Hart Hanson: We think there should be a disclaimer that says "Do not eat during the first 7.5 minutes of BONES."


Stephen Nathan: Pizza is not the food of choice.

Hart Hanson: Or anything with noodles.


Stephen Nathan: We have a great person who is our representative for Standards & Practices. Janelle is a great person and works very hard for the show and tries to help us as much as she possibly can. In the eight-and-some-change years we've been doing the show, we've only had two or three times when we were told "No, this has to be cut back or you have to trim it back." Another couple of times, we've done it ourselves. When we look at the cut, we go "You know, even for us, that's a little too much."

Hart Hanson: The worst thing we ever did, they didn't stop us from doing, which was the first time we were on after AMERICAN IDOL. One of our serial killers, The Gravedigger, was taken out by a sniper, and her head exploded. It was the first time we were on after AMERICAN IDOL, so there were a bunch of kids watching. Usually, we have gross but ultimately amusing things. That wasn't funny -- it was like somebody getting their head blow off.


Stephen Nathan: We actually scaled that one back a little bit. The thing that turns our stomach a little bit is when it's a recognizable person or somebody getting killed. That's not what we do; we like them already digested.



Question: How difficult was it to make the characters miserable in the season opener without losing the show's tone? And how much fun was it?

Hart Hanson: That's such a good question -- well, we think it's a good question -- because we agonize about it. We agonize about tone walking that tight rope. It's fun for us to write a drama that's a little bit melancholy, but it's also fun to bust back out of it to our usual world of the crimedy. That's why we moved pretty quickly to get out of the melancholy place. When we're in editing, or scoring it, or even watching dailies and directing and we know the actors, it's kind of sad, those scenes where Brennan and Booth are not connecting. We're so used to seeing them connect that it's odd when they don't.


Stephen Nathan: I think it makes the show more enjoyable to see them go through real situations. We put them in a very difficult position at the end of last season, and in dealing with that they have to work through the misery before they come out the other side. I think that gives the audience something to root for. I think that's why we care about these characters so much. Life isn't always easy for them, no matter how beautiful they are. And they are beautiful.



Question: How do you manage to balance the longer serial-killer storylines with the weekly murders?

Hart Hanson: It's a nightmare, because at our essence we are an episodic show. We're a network, 22-episodes-a-year, episodic show where we solve crime each week. When we go to more serialized stuff, it's always more difficult. You're juggling that. If it's working for you, then we're incredibly delighted. All I can tell you is that it's a lot of discussion and a lot of input, not only from the writers on the show, but from the network and studio, as to how to balance all these things.
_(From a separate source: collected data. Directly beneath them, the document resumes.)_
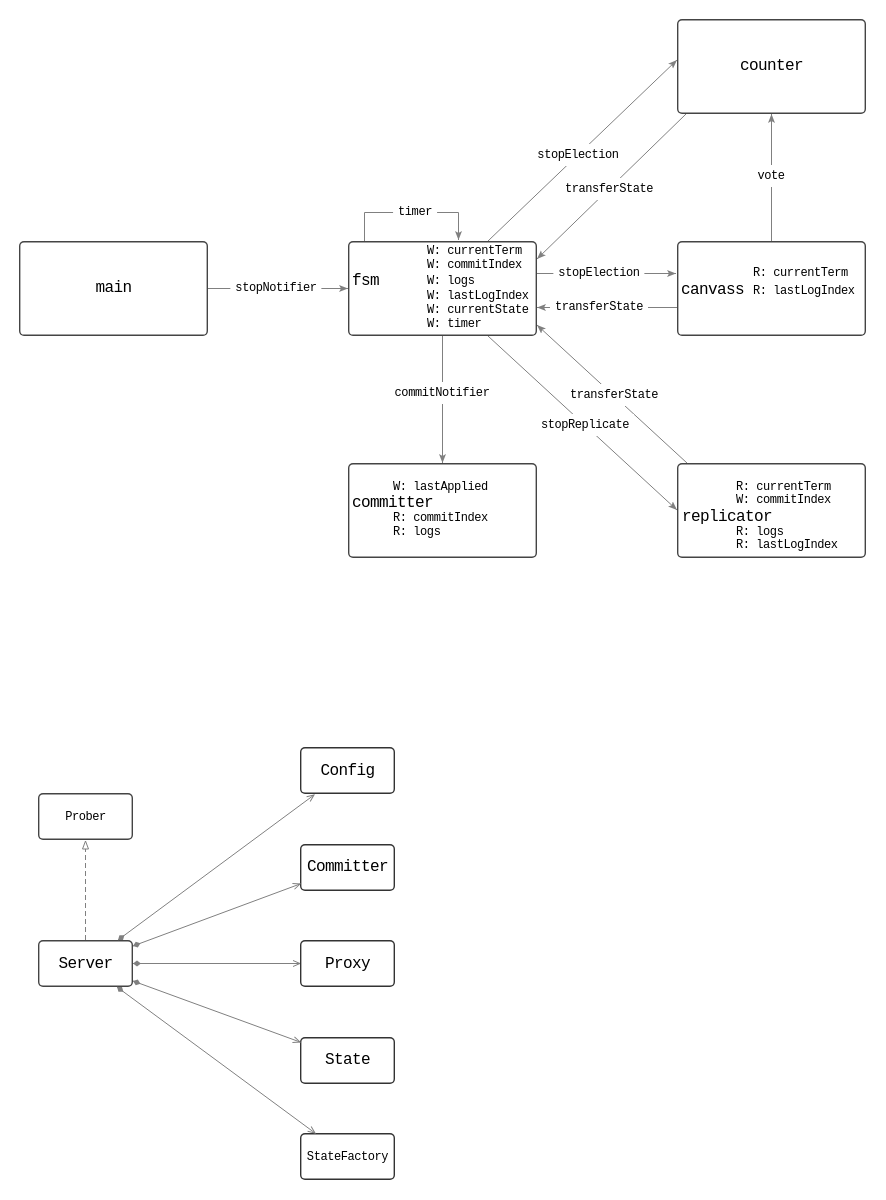
<!DOCTYPE html>
<html lang="en">
<head>
<meta charset="utf-8">
<title>Server state diagram</title>
<style>
:root { --paper: #fff; --ink: #000; --frame: #444; --wire: #808080; }
* { box-sizing: border-box; margin: 0; padding: 0; }
html, body { width: 886px; height: 1200px; overflow: hidden; background: var(--paper); }
.diagram { position: relative; width: 886px; height: 1200px; overflow: hidden; color: var(--ink); font: 12px/16px "Liberation Mono", monospace; letter-spacing: -0.43px; white-space: pre; }
.node { position: absolute; left: var(--x); top: var(--y); width: 189px; height: 95px; border-radius: 5px; box-shadow: inset 0 0 0 1.4px var(--frame); }
.centered { display: flex; align-items: center; justify-content: center; }
.centered h2 { position: relative; top: -1px; }
h2 { font-size: 16px; line-height: 16px; font-weight: 400; letter-spacing: -0.6px; }
.name, .field { position: absolute; left: var(--x); top: var(--y); }
.name { transform: translateY(-7px); }
.field { transform: translateY(-8px); }
.small { width: 95px; height: 47px; }
.small h2 { top: 0; }
.small .minor { font-size: 12px; letter-spacing: -0.43px; }
.parts { position: absolute; left: 300px; top: 747px; height: 433px; display: flex; flex-direction: column; justify-content: space-between; }
.parts .node { position: static; --frame: #333; }
.wires { position: absolute; left: 0; top: 0; fill: none; stroke: var(--wire); stroke-width: 1; }
.arrows { marker-end: url(#arrow); }
.holds { marker-start: url(#diamond); marker-end: url(#open-arrow); }
.implements { marker-end: url(#hollow-arrow); stroke-dasharray: 5 3; }
.label { position: absolute; left: var(--x); top: var(--y); height: 22px; padding: 0 5px; line-height: 22px; background: var(--paper); transform: translate(-50%, -11px); }
</style>
</head>
<body>
<main class="diagram">
  <section class="node centered" style="--x:19px;--y:241px"><h2>main</h2></section>
  <section class="node centered" style="--x:677px;--y:19px"><h2>counter</h2></section>

  <section class="node" style="--x:348px;--y:241px">
    <h2 class="name" style="--x:4px;--y:39px">fsm</h2>
    <span class="field" style="--x:79px;--y:10px">W: currentTerm</span>
    <span class="field" style="--x:79px;--y:24px">W: commitIndex</span>
    <span class="field" style="--x:79px;--y:40px">W: logs</span>
    <span class="field" style="--x:79px;--y:55px">W: lastLogIndex</span>
    <span class="field" style="--x:79px;--y:69px">W: currentState</span>
    <span class="field" style="--x:79px;--y:83px">W: timer</span>
  </section>

  <section class="node" style="--x:677px;--y:241px">
    <h2 class="name" style="--x:4px;--y:48px">canvass</h2>
    <span class="field" style="--x:76px;--y:32px">R: currentTerm</span>
    <span class="field" style="--x:76px;--y:50px">R: lastLogIndex</span>
  </section>

  <section class="node" style="--x:348px;--y:463px">
    <h2 class="name" style="--x:4px;--y:39px">committer</h2>
    <span class="field" style="--x:45px;--y:24px">W: lastApplied</span>
    <span class="field" style="--x:45px;--y:55px">R: commitIndex</span>
    <span class="field" style="--x:45px;--y:69px">R: logs</span>
  </section>

  <section class="node" style="--x:677px;--y:463px">
    <h2 class="name" style="--x:5px;--y:53px">replicator</h2>
    <span class="field" style="--x:59px;--y:24px">R: currentTerm</span>
    <span class="field" style="--x:59px;--y:37px">W: commitIndex</span>
    <span class="field" style="--x:59px;--y:69px">R: logs</span>
    <span class="field" style="--x:59px;--y:82px">R: lastLogIndex</span>
  </section>

  <section class="node small centered" style="--x:38px;--y:793px"><h2 class="minor">Prober</h2></section>
  <section class="node small centered" style="--x:38px;--y:940px"><h2>Server</h2></section>

  <div class="parts">
    <section class="node small centered"><h2>Config</h2></section>
    <section class="node small centered"><h2>Committer</h2></section>
    <section class="node small centered"><h2>Proxy</h2></section>
    <section class="node small centered"><h2>State</h2></section>
    <section class="node small centered"><h2 class="minor">StateFactory</h2></section>
  </div>

  <svg class="wires" width="886" height="1200" viewBox="0 0 886 1200" aria-hidden="true">
    <defs>
      <marker id="arrow" markerUnits="userSpaceOnUse" markerWidth="10" markerHeight="10" refX="9" refY="5" orient="auto">
        <path d="M0 1.5L9 5L0 8.5L2 5Z" fill="#808080" stroke="none"/>
      </marker>
      <marker id="open-arrow" markerUnits="userSpaceOnUse" markerWidth="10" markerHeight="10" refX="8" refY="5" orient="auto">
        <path d="M1 2L8 5L1 8" fill="none" stroke="#808080"/>
      </marker>
      <marker id="hollow-arrow" markerUnits="userSpaceOnUse" markerWidth="11" markerHeight="10" refX="9" refY="5" orient="auto">
        <path d="M1 2L9 5L1 8Z" fill="#fff" stroke="#808080"/>
      </marker>
      <marker id="diamond" markerUnits="userSpaceOnUse" markerWidth="10" markerHeight="10" refX="0" refY="5" orient="auto">
        <path d="M0 5L4 2L8 5L4 8Z" fill="#808080" stroke="none"/>
      </marker>
    </defs>
    <g class="arrows">
      <path d="M208 288.5H348"/>
      <path d="M364.5 241V212.5H458.5V240"/>
      <path d="M488 241L677 60"/>
      <path d="M686 114L537 259"/>
      <path d="M537 273.5H676"/>
      <path d="M677 307.5H537"/>
      <path d="M771.5 241V114"/>
      <path d="M442.5 336V463"/>
      <path d="M687 463L537 325"/>
      <path d="M488 336L677 510"/>
    </g>
    <path class="implements" d="M85.5 940V841"/>
    <g class="holds">
      <path d="M118 940L314 795"/>
      <path d="M133 946L300 884"/>
      <path d="M133 963.5H300"/>
      <path d="M133 981L300 1042"/>
      <path d="M117 987L315 1133"/>
    </g>
  </svg>

  <span class="label" style="--x:415px;--y:212px">timer</span>
  <span class="label" style="--x:276px;--y:288px">stopNotifier</span>
  <span class="label" style="--x:578px;--y:155px">stopElection</span>
  <span class="label" style="--x:609px;--y:189px">transferState</span>
  <span class="label" style="--x:771px;--y:176px">vote</span>
  <span class="label" style="--x:599px;--y:273px">stopElection</span>
  <span class="label" style="--x:599px;--y:307px">transferState</span>
  <span class="label" style="--x:442px;--y:393px">commitNotifier</span>
  <span class="label" style="--x:614px;--y:395px">transferState</span>
  <span class="label" style="--x:585px;--y:425px">stopReplicate</span>
</main>
</body>
</html>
Stephen Nathan: It's much easier on one hand to do a serialized show, because you're just continuing with one story for the characters. To do a case that has to resolve every week is very labor intensive. Fortunately, we have a great writers' room led by Jonathan Collier, and they come up with astounding stories. But after almost 200 episodes, it's very difficult to continue to give the audience murders that are worth [their time].

Hart Hanson: ...or that they haven't seen before, and clues that they haven't seen too many times...


Stephen Nathan: It's what is ultimately very, very satisfying to us. Also, we're on for so long now -- now we're in Season 9 -- so at that point, you are allowed to add a serialized element to the show. We can have character arcs and things that do sustain us and give a through-line to the series so it's not just a case of the week.